If you’re being hired as part of a lab or research group, what is the culture of the lab like? How do members of the lab support each other in their research? Ask to speak to a current grad student or postdoc at the lab about their experience.
Can your supervisor or department help with moving costs in any way? Even if they can’t cover all your moving expenses, there may be little things they can do to ease the transition like flying you out in advance to look for housing.
Going on the market…again!
Do I need a new Job Market Paper?
Yes. The only situation where we’re not as sure this applies is if you do a 1-year postdoc i.e. go on consecutive markets
Do I need publications or R&Rs?
It’s not necessarily the end of the world if you don’t, but of course it would help a lot.
Who is going to write your rec letters?

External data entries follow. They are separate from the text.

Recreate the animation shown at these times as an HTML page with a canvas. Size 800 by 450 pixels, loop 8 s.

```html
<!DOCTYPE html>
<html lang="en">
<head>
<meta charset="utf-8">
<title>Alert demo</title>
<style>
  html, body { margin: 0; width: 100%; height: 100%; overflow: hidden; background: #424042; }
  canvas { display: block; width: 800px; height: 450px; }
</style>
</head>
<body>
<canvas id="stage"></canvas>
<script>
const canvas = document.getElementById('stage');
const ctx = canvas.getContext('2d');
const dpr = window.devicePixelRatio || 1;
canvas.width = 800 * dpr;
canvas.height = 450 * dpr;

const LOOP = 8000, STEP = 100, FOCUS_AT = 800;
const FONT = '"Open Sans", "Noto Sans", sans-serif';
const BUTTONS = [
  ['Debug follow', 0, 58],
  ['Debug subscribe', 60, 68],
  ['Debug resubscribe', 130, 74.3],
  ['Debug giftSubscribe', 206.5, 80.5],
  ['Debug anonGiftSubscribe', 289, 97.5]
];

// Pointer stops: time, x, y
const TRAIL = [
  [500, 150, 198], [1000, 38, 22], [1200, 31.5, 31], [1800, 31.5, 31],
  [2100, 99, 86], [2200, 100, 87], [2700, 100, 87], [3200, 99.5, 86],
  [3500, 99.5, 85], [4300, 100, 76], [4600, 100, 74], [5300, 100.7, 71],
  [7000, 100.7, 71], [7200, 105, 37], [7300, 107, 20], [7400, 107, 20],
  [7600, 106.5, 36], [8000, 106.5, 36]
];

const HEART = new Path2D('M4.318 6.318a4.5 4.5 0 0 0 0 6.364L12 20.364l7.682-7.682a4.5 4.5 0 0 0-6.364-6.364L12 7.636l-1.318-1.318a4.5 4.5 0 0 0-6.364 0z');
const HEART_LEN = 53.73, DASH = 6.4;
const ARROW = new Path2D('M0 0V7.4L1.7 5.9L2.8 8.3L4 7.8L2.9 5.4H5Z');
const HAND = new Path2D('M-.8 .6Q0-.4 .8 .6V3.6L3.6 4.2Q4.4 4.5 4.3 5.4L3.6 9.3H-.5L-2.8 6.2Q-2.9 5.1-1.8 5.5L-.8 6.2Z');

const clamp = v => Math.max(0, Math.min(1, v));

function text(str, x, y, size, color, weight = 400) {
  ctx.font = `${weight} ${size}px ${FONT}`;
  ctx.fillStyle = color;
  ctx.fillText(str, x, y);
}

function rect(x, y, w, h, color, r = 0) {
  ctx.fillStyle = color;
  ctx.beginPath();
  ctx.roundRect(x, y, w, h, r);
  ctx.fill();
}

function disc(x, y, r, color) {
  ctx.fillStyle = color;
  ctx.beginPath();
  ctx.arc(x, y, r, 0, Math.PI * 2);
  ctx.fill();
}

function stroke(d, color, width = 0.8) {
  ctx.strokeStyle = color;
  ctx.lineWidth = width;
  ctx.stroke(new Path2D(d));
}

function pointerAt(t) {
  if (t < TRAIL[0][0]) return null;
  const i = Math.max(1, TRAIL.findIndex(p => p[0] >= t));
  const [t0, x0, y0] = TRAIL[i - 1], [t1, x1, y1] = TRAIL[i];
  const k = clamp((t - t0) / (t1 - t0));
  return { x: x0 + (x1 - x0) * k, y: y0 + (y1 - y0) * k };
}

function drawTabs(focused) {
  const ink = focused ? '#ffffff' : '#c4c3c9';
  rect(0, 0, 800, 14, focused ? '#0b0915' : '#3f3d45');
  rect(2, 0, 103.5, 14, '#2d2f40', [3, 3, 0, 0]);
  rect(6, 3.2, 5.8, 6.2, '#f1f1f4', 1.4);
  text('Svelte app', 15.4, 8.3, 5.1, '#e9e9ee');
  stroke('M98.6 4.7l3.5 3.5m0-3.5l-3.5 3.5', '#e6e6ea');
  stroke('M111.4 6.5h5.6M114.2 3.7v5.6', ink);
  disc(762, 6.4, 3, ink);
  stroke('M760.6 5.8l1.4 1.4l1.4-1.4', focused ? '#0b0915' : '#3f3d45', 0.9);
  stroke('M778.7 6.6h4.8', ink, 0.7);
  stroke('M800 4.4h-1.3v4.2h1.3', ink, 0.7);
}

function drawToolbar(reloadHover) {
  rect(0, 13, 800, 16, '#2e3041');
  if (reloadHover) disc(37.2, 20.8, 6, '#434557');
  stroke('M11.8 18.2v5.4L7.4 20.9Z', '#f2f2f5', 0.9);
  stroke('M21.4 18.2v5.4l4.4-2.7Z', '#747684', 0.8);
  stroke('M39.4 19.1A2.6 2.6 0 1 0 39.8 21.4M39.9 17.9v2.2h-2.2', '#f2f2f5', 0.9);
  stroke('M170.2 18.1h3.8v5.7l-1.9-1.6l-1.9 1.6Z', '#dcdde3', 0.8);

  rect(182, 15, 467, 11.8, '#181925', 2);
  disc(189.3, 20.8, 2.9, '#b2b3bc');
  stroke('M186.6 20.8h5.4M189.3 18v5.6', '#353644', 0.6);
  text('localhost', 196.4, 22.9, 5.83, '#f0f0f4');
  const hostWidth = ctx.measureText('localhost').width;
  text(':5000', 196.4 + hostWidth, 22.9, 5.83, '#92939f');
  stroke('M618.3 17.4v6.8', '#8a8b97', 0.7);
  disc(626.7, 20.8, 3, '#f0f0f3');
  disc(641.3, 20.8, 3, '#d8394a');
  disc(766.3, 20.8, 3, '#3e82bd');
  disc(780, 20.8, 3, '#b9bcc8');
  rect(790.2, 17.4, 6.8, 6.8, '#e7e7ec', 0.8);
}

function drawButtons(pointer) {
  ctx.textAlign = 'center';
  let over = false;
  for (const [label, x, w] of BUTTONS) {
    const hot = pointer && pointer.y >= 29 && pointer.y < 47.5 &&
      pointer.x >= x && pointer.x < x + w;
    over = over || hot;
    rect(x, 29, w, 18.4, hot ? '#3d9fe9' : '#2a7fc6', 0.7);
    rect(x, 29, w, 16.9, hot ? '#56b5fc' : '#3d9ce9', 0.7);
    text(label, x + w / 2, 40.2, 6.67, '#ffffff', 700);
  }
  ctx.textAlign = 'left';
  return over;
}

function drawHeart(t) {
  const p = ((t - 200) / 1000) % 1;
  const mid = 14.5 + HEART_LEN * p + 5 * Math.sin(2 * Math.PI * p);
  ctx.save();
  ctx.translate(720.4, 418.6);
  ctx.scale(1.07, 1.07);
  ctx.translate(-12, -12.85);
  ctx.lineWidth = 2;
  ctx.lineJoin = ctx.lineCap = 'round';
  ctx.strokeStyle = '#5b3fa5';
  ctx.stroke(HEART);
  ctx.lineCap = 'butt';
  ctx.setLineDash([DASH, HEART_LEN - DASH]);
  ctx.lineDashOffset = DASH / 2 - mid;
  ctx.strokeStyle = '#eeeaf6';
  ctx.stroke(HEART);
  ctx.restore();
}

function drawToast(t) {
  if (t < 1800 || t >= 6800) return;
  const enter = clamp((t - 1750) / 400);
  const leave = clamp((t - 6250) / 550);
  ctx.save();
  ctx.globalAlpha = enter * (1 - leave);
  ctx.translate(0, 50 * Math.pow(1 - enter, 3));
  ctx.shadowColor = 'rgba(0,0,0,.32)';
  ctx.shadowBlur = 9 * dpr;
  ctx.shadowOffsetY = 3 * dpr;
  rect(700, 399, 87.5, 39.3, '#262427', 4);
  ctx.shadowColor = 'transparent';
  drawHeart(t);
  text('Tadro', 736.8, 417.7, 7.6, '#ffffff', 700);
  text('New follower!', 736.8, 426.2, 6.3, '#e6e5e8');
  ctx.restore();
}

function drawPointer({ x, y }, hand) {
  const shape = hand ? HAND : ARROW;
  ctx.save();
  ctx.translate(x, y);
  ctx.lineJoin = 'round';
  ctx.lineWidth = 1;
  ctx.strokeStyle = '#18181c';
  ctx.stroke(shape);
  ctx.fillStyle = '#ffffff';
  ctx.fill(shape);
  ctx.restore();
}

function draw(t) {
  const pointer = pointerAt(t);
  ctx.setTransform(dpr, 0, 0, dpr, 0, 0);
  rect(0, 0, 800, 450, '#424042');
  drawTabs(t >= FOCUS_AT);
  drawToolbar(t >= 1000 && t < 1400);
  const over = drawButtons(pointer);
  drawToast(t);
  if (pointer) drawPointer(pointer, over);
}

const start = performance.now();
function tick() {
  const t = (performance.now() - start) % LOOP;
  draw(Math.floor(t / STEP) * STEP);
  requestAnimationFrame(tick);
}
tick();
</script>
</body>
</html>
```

Presumably your postdoc supervisor will be one of them, but you might also want one of your old letter writers (say, your advisor) to write one again. In that case, make an effort to keep them updated on your progress.
How will your supervisor support your job search?
- What kind of administrative support can you get from the department or will you rely on your old department?
- Are they ok with you spending paid time to apply to jobs, go to interviews, do flyouts, etc., even if your job market paper is unrelated to the postdoc?
- Is your supervisor supportive of the type of jobs you are looking for? (academia vs industry, different types of jobs within academia)
For the rest of the document, we’re gonna use “economics” to refer to economics and econ-adjacent fields, rather than saying “economics/management/…” over and over again.↩︎
This also applies to getting a better deal on your internet package.↩︎